##### THE DATA

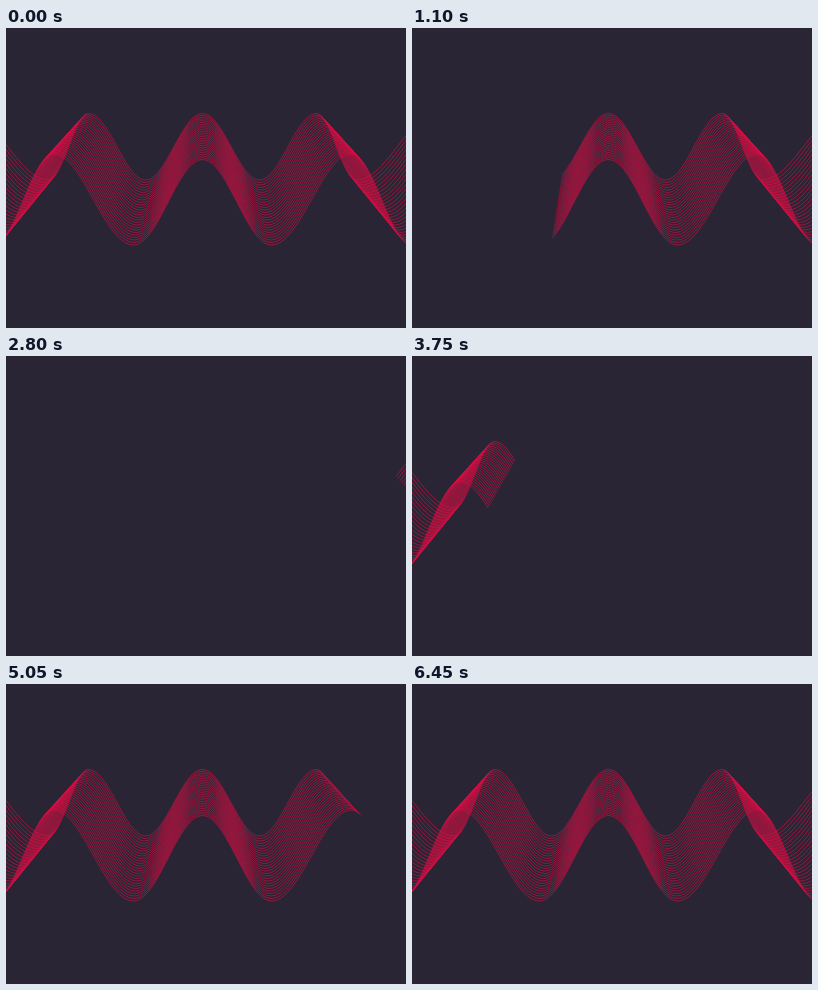
These frames come from a looping animation (400x300 px, 6.5 s). An HTML page with a canvas:

```html
<!DOCTYPE html>
<html>
<head>
<meta charset="utf-8">
<title>Wave</title>
<style>
  html, body { margin: 0; height: 100%; overflow: hidden; background: #292534; }
  canvas { display: block; }
</style>
</head>
<body>
<canvas id="stage" width="400" height="300"></canvas>
<script>
const ctx = document.getElementById("stage").getContext("2d");
const LOOP = 6500, LINES = 27, HALVES = 8, CENTER = 196.5;

// Turning points from the centre outwards as [distance, y]; both sides mirror.
const upper = [[0, 85.5], [57, 152], [114, 85.5], [154, 152], [236, 85]];
const lower = [[0, 131.5], [69, 217], [149, 126], [209, 217], [285, 131]];

const mix = (a, b, k) => a + (b - a) * k;
const clamp = p => Math.min(1, Math.max(0, p));

function point(wave, u) {
  const d = Math.abs(u - HALVES / 2);
  const i = Math.min(Math.floor(d), wave.length - 2), k = d - i;
  const [x0, y0] = wave[i], [x1, y1] = wave[i + 1];
  const x = mix(x0, x1, k) * Math.sign(u - HALVES / 2);
  return [CENTER + x, mix(y0, y1, (1 - Math.cos(Math.PI * k)) / 2)];
}

function strand(k, from, to) {
  const steps = Math.ceil((to - from) * 20);
  ctx.beginPath();
  for (let i = 0; i <= steps; i++) {
    const u = mix(from, to, i / steps);
    const [ax, ay] = point(upper, u), [bx, by] = point(lower, u);
    ctx.lineTo(mix(ax, bx, k), mix(ay, by, k));
  }
  ctx.stroke();
}

function ribbon(from, to) {
  if (to <= from) return;
  for (let i = 0; i < LINES; i++) strand(i / (LINES - 1), from, to);
}

function render(t) {
  ctx.fillStyle = "#292534";
  ctx.fillRect(0, 0, 400, 300);
  ctx.strokeStyle = "#e00f46";
  ctx.lineWidth = 0.6;
  const out = clamp(t / 3000), back = clamp((t - 2943) / 2740);
  // The wipe out runs slightly ahead in its middle; the return is steady.
  ribbon(HALVES * out + 0.3 * Math.sin(Math.PI * out) ** 2, HALVES);
  ribbon(0, HALVES * back);
}

const start = performance.now();
function tick() {
  render((performance.now() - start) % LOOP);
  requestAnimationFrame(tick);
}
tick();
</script>
</body>
</html>
```
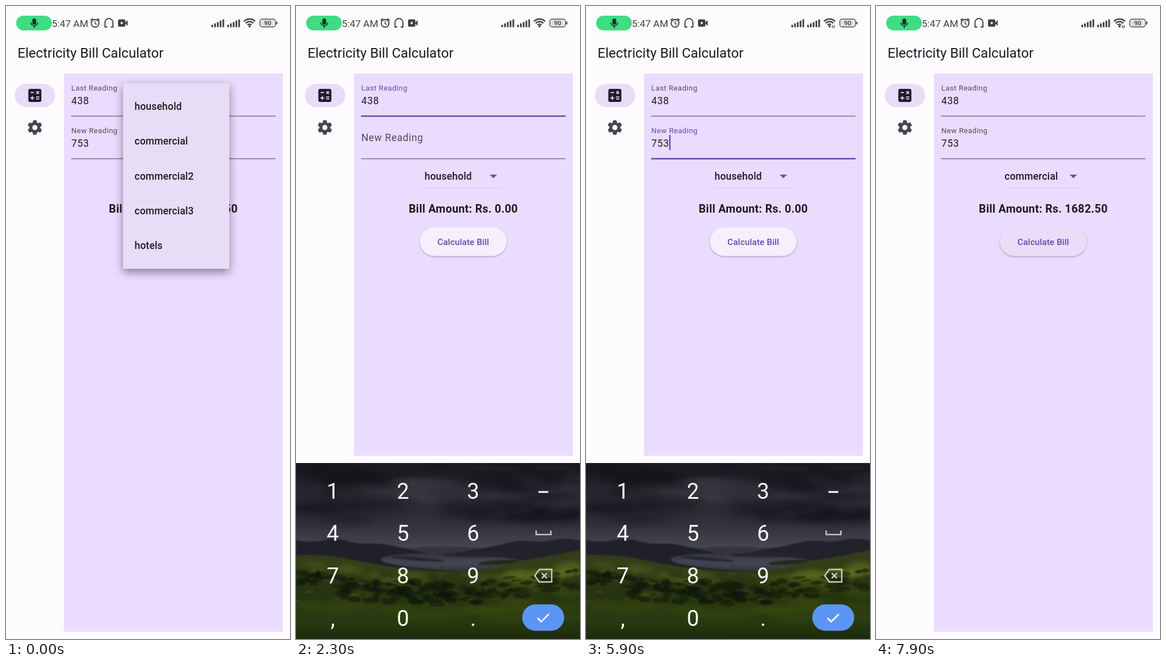
An HTML page with a canvas that plays this animation: 502x1115 px, repeating every 8000 ms.

```html
<!DOCTYPE html>
<html lang="en">
<head>
<meta charset="utf-8">
<title>Electricity Bill Calculator</title>
<style>
html, body { margin: 0; width: 100%; height: 100%; overflow: hidden; background: #fefbff; }
canvas { display: block; }
</style>
</head>
<body>
<canvas id="stage" width="502" height="1115"></canvas>
<script>
const LOOP = 8000, W = 502, H = 1115, KEYBOARD = 310;
const INK = '#1c1a20', SOFT = '#504a58', PRIMARY = '#6646ae', PANEL = '#eadcfe', STATUS = '#414144';
const c = document.getElementById('stage').getContext('2d');

const clamp = x => Math.max(0, Math.min(1, x));
const span = (t, from, to) => clamp((t - from) / (to - from));
const easeOut = p => 1 - (1 - p) ** 3;
const within = (t, from, to) => t >= from && t < to;

// Timeline
const FOCUS_LAST = 350, FOCUS_NEW = 3080, BLUR = 6150, PICKED = 6855, CALCULATED = 7480;
const presses = [['4', 1150], ['3', 1450], ['8', 1760], ['7', 3880], ['5', 4380], ['3', 4850]]
  .map(([key, release]) => ({ key, release }));
const taps = [[200, 166, 230, 370], [200, 232, 2960, 3100], [437, 1078, 6020, 6160],
  [290, 300, 6460, 6590], [246, 360, 6760, 6930], [296, 415, 7360, 7500]];
const ITEMS = ['household', 'commercial', 'commercial2', 'commercial3', 'hotels'];
const KEYS = ['123', '456', '789', ',0.'];
const keyX = col => 65 + col * 124, keyY = row => 49 + row * 74.7;

// Drawing helpers
function text(s, x, y, size, color = INK, { weight = 400, spacing = 0, align = 'left' } = {}) {
  c.font = `${weight} ${size}px Roboto, sans-serif`;
  c.letterSpacing = spacing + 'px';
  c.textAlign = align;
  c.fillStyle = color;
  c.fillText(s, x, y);
}
function box(x, y, w, h, r, color) {
  c.beginPath();
  c.roundRect(x, y, w, h, r);
  c.fillStyle = color;
  c.fill();
}
function disc(x, y, r, color) {
  c.beginPath();
  c.arc(x, y, r, 0, 7);
  c.fillStyle = color;
  c.fill();
}
function line(points, color, width, closed = false) {
  c.beginPath();
  points.forEach(([x, y]) => c.lineTo(x, y));
  if (closed) c.closePath();
  c.strokeStyle = color;
  c.lineWidth = width;
  c.stroke();
}
function arc(x, y, r, from, to, color, width) {
  c.beginPath();
  c.arc(x, y, r, from * Math.PI, to * Math.PI);
  c.strokeStyle = color;
  c.lineWidth = width;
  c.stroke();
}
function shadow(color, blur, dy) {
  c.shadowColor = color;
  c.shadowBlur = blur;
  c.shadowOffsetY = dy;
}

// Stormy landscape behind the keys, painted once
function paintLandscape() {
  const canvas = document.createElement('canvas');
  canvas.width = W;
  canvas.height = KEYBOARD;
  const g = canvas.getContext('2d');
  const gradient = (y0, y1, ...colors) => {
    const fill = g.createLinearGradient(0, y0, 0, y1);
    colors.forEach((color, i) => fill.addColorStop(i / (colors.length - 1), color));
    return fill;
  };
  let seed = 7;
  const random = () => (seed = seed * 16807 % 2147483647) / 2147483647;
  const oval = (x, y, w, h, color, tilt = 0) => {
    g.beginPath();
    g.ellipse(x, y, w, h, tilt, 0, 7);
    g.fillStyle = color;
    g.fill();
  };
  // Ground below a smooth skyline
  const land = (skyline, fill) => {
    g.beginPath();
    g.moveTo(skyline[0][0], KEYBOARD);
    g.lineTo(...skyline[0]);
    for (let i = 1; i < skyline.length - 1; i++) {
      const [x, y] = skyline[i], [nx, ny] = skyline[i + 1];
      g.quadraticCurveTo(x, y, (x + nx) / 2, (y + ny) / 2);
    }
    g.lineTo(...skyline.at(-1));
    g.lineTo(skyline.at(-1)[0], KEYBOARD);
    g.fillStyle = fill;
    g.fill();
  };
  // Irregular patches scattered in a band that may slope
  const scatter = (n, x0, x1, y0, y1, slope, w, h, color) => {
    for (let i = 0; i < n; i++) {
      const x = x0 + random() * (x1 - x0), y = y0 + random() * (y1 - y0) + (x - x0) * slope;
      oval(x, y, w * (.3 + random()), h * (.4 + random()), color, slope);
    }
  };

  g.fillStyle = gradient(0, 150, '#1d1d23', '#26252c', '#2b2a33', '#34323c', '#494752');
  g.fillRect(0, 0, W, KEYBOARD);
  g.filter = 'blur(10px)';
  oval(230, 50, 130, 14, 'rgba(82,79,88,.5)', .1);
  oval(90, 22, 110, 14, 'rgba(12,12,16,.6)', .1);
  oval(400, 20, 120, 12, 'rgba(14,14,18,.5)', -.1);
  oval(390, 84, 140, 17, 'rgba(18,18,24,.6)', .06);
  oval(90, 80, 110, 14, 'rgba(18,18,24,.5)', -.06);
  g.filter = 'blur(5px)';
  scatter(24, 0, W, 5, 100, 0, 50, 5, 'rgba(82,80,92,.2)');
  scatter(24, 0, W, 0, 105, 0, 55, 6, 'rgba(12,12,18,.28)');

  g.filter = 'blur(.8px)';
  land([[0, 150], [180, 152], [250, 146], [340, 151], [W, 145]], '#353541');
  land([[250, 166], [300, 155], [350, 147], [395, 135], [435, 140], [470, 132], [W, 136]], '#22222d');
  land([[0, 136], [25, 141], [70, 131], [110, 143], [150, 141], [200, 152], [250, 164]], '#20202b');
  oval(285, 175, 135, 15, gradient(160, 190, '#34353f', '#454653', '#33353d'), .04);
  oval(325, 162, 70, 3.5, '#24252d');
  oval(215, 169, 48, 3, '#25272d', .08);
  oval(360, 175, 38, 4, '#25281f', -.06);
  land([[0, 162], [50, 161], [115, 173], [170, 184], [240, 191], [310, 191], [355, 183],
    [410, 170], [455, 163], [W, 153]],
    gradient(155, KEYBOARD, '#343b1c', '#343f17', '#2a3613', '#25330f', '#2b3c10', '#26380f', '#1b2a0b'));
  g.filter = 'blur(4px)';
  scatter(16, 0, 210, 174, 193, .1, 30, 4, 'rgba(100,112,40,.38)');
  scatter(16, 320, W, 203, 222, -.16, 32, 5, 'rgba(104,118,38,.4)');
  scatter(14, 100, W, 200, 250, 0, 40, 5, 'rgba(84,102,28,.3)');
  scatter(12, 0, W, 248, 275, 0, 65, 6, 'rgba(66,88,20,.3)');
  g.filter = 'blur(1px)';
  scatter(75, 0, 310, 188, 215, .09, 12, 4, 'rgba(17,22,11,.55)');
  scatter(45, 70, 330, 216, 240, .05, 12, 4, 'rgba(15,21,9,.55)');
  scatter(45, 330, W, 205, 242, -.1, 11, 3.5, 'rgba(18,24,10,.55)');
  scatter(60, 0, W, 178, 245, 0, 7, 1.5, 'rgba(112,122,48,.22)');
  g.filter = 'none';
  return canvas;
}
const landscape = paintLandscape();

function statusBar(t) {
  box(18, 17, 63, 26, 13, '#3fdc84');
  box(46.5, 22, 7, 11, 3.5, '#173322');
  arc(50, 29, 6, 0, 1, '#173322', 1.6);
  line([[50, 35], [50, 38.5]], '#173322', 2);
  text('5:47 AM', 81, 37, 17.4, STATUS);

  arc(157.5, 30.5, 6.8, 0, 2, STATUS, 1.9);
  line([[157.5, 26.5], [157.5, 31], [160.5, 32.5]], STATUS, 1.5);
  line([[149.5, 25.5], [153.5, 22]], STATUS, 2);
  line([[161.5, 22], [165.5, 25.5]], STATUS, 2);
  arc(182, 29, 7, 1, 2, STATUS, 1.9);
  line([[175, 29], [175, 37], [179, 37]], STATUS, 1.9);
  line([[189, 29], [189, 37], [185, 37]], STATUS, 1.9);
  box(198, 23.5, 13, 13, 2.5, STATUS);
  c.beginPath();
  [[210, 30], [215, 25], [215, 35]].forEach(p => c.lineTo(...p));
  c.fill();
  disc(204.5, 30, 2, '#fefbff');

  for (const x of [363, 391])
    for (let i = 0; i < 5; i++) box(x + i * 4.9, 33 - i * 2.4, 3, 4.5 + i * 2.4, 1, STATUS);
  for (const r of [5, 9.5, 14]) arc(430.5, 37, r, 1.25, 1.75, STATUS, 2.5);
  disc(430.5, 35.8, 2, STATUS);
  if (t >= 2900) {
    box(433, 32, 9, 8, 0, '#fefbff');
    line([[435.5, 39], [435.5, 34]], STATUS, 1.4);
    line([[438.5, 34], [438.5, 39]], STATUS, 1.4);
  }
  c.beginPath();
  c.roundRect(448.7, 23.2, 27.5, 13.6, 4);
  c.strokeStyle = STATUS;
  c.lineWidth = 1.4;
  c.stroke();
  box(450.5, 25, 22, 10, 2.5, '#dedce0');
  box(477.5, 27.5, 2.2, 5, 1, STATUS);
  text('90', 462.5, 34, 11, STATUS, { weight: 500, align: 'center' });
}

function rail() {
  box(15.5, 137, 71.5, 41, 20.5, '#e7ddf6');
  box(39.5, 146, 23, 23, 3, '#1f192c');
  const mark = '#e7ddf6';
  line([[43.5, 152.5], [49.5, 152.5]], mark, 1.8);
  line([[53.7, 150.2], [58.3, 154.8]], mark, 1.7);
  line([[58.3, 150.2], [53.7, 154.8]], mark, 1.7);
  line([[43, 162], [50, 162]], mark, 1.8);
  line([[46.5, 158.5], [46.5, 165.5]], mark, 1.8);
  line([[53, 160.3], [59, 160.3]], mark, 1.7);
  line([[53, 163.7], [59, 163.7]], mark, 1.7);

  c.save();
  c.translate(51, 214);
  disc(0, 0, 9.6, '#49454e');
  for (let i = 0; i < 6; i++) {
    c.beginPath();
    [[-4, -8], [-2.9, -12.8], [2.9, -12.8], [4, -8]].forEach(p => c.lineTo(...p));
    c.fill();
    c.rotate(Math.PI / 3);
  }
  disc(0, 0, 4.5, '#fefbff');
  c.restore();
}

function field(label, y, value, focusedAt, blurredAt, t, filled) {
  const focused = within(t, focusedAt, blurredAt);
  const floating = filled ? 1 : span(t, focusedAt, focusedAt + 167);
  const size = 17.5 - 4.4 * floating;
  text(label, 115.5, y + 44 - 14.2 * floating, size, focused ? PRIMARY : SOFT, { spacing: size * .0366 });
  text(value, 115.5, y + 54, 17.5, INK, { spacing: .64 });
  line([[115, y + 75], [476.5, y + 75]], focused ? PRIMARY : '#7c7285', focused ? 2.6 : 1.3);
  const typed = presses.filter(p => p.release <= t && p.release > focusedAt).at(-1);
  const since = t - (typed ? typed.release : focusedAt);
  if (focused && since % 1000 < 500) box(115.5 + value.length * 10.5, y + 33, 2.5, 27, 1, PRIMARY);
}

function form(t, bottom) {
  const before = t < 100;
  const typed = (from, to) => presses.filter(p => within(p.release, from, to) && p.release <= t).map(p => p.key).join('');
  box(102.3, 119, 387.2, bottom - 119, 0, PANEL);
  field('Last Reading', 119, before ? '438' : typed(0, 3000), FOCUS_LAST, FOCUS_NEW, t, before || t >= FOCUS_NEW);
  field('New Reading', 194, before ? '753' : typed(3000, LOOP), FOCUS_NEW, BLUR, t, before || t >= BLUR);

  const choice = before ? 'commercial2' : t < PICKED ? 'household' : 'commercial';
  text(choice, 227.3, 306, 17.5, INK, { weight: 500, spacing: .19 });
  line([[227, 320], [364, 320]], '#d6cae6', 1.2);
  c.beginPath();
  [[342.4, 297], [355.4, 297], [348.9, 303.6]].forEach(p => c.lineTo(...p));
  c.fillStyle = '#675e72';
  c.fill();

  const done = before || t >= CALCULATED;
  text(`Bill Amount: Rs. ${done ? '1682.50' : '0.00'}`, 295.7, 364, 19.7, INK, { weight: 700, spacing: .32, align: 'center' });

  c.save();
  shadow('rgba(40,20,70,.35)', 2.5, 1.2);
  box(219, 389.5, 153.5, 51, 25.5, before || t >= 7400 ? '#e9ddf7' : '#f6effc');
  c.restore();
  text('Calculate Bill', 295.7, 420.5, 15.3, PRIMARY, { weight: 500, spacing: .13, align: 'center' });
}

// v runs 0..1 while opening: panel fades, grows, then the items fade in one by one
function menu(y, v, closing) {
  const alpha = closing ? span(v, .75, 1) : span(v, 0, .25);
  if (!alpha) return;
  const x = 207, w = 187.5, h = closing ? 327 : 82 + 245 * span(v, .25, .5);
  c.save();
  c.globalAlpha = alpha;
  c.save();
  c.beginPath();
  c.rect(0, 0, W, H);
  c.rect(x, y, w, h);
  c.clip('evenodd');
  shadow('rgba(40,25,60,.5)', 16, 6);
  box(x, y, w, h, 2.5, '#e7ddf6');
  c.restore();
  box(x, y, w, h, 2.5, '#e7ddf6');
  c.beginPath();
  c.rect(x, y, w, h);
  c.clip();
  ITEMS.forEach((item, i) => {
    const unit = .5 / 6.5, start = .5 + (i + 1) * unit;
    c.globalAlpha = alpha * (i ? span(v, start, start + 1.5 * unit) : 1);
    text(item, 227.3, y + 47 + i * 61.35, 17.5, INK, { weight: 500, spacing: .19 });
  });
  c.restore();
}

function keyboard(t, top) {
  if (top >= H) return;
  c.save();
  c.translate(0, top);
  c.drawImage(landscape, 0, 0);
  const held = presses.find(p => within(t, p.release - 130, p.release + 30));
  KEYS.forEach((row, r) => [...row].forEach((key, col) => {
    const x = keyX(col), y = keyY(r), pressed = held && held.key === key;
    if (pressed) box(x - 62, y - 38, 124, 75, 0, 'rgba(225,227,224,.78)');
    text(key, x, y + 13.5, 38.5, '#fff', { align: 'center' });
    if (pressed) touch(x + 1, y);
  }));
  line([[428.5, 51], [446, 51]], '#fff', 3);
  line([[424.5, 119], [424.5, 126], [450.5, 126], [450.5, 119]], '#c3c3c6', 2.6);
  line([[422, 198.5], [430, 187.5], [452, 187.5], [452, 209.5], [430, 209.5]], '#c9cbc4', 2.5, true);
  line([[434.5, 194], [443.5, 203]], '#c9cbc4', 2.5);
  line([[443.5, 194], [434.5, 203]], '#c9cbc4', 2.5);
  box(400, 249, 74, 46.5, 23.25, '#5c95f5');
  line([[427, 273], [433.5, 279.5], [447, 266]], '#fff', 2.7);
  c.restore();
}

function touch(x, y) {
  disc(x, y, 14.5, 'rgba(245,245,245,.65)');
  arc(x, y, 14.5, 0, 2, 'rgba(110,110,115,.6)', 1.3);
}

function draw(t) {
  const up = easeOut(span(t, FOCUS_LAST, 754)) * (1 - span(t, 6200, 6450) ** 2);
  const top = Math.round(H - KEYBOARD * up);
  c.fillStyle = '#fefbff';
  c.fillRect(0, 0, W, H);
  statusBar(t);
  text('Electricity Bill Calculator', 20.5, 91.3, 24.07, INK);
  rail();
  form(t, top - 12.7);
  if (t < 100) menu(136, 1, false);
  else if (within(t, 6550, PICKED)) menu(259, span(t, 6550, 6850), false);
  else if (t >= PICKED) menu(259, 1 - span(t, PICKED, PICKED + 300), true);
  keyboard(t, top);
  for (const [x, y, from, to] of taps) if (within(t, from, to)) touch(x, y);
}

const began = performance.now();
function tick() {
  draw((performance.now() - began) % LOOP);
  requestAnimationFrame(tick);
}
tick();
</script>
</body>
</html>
```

##########

REQUIRED WORK:
The expected output is one number: how many lines of the data above hold the string "disc".

COMPLETED TASK:
6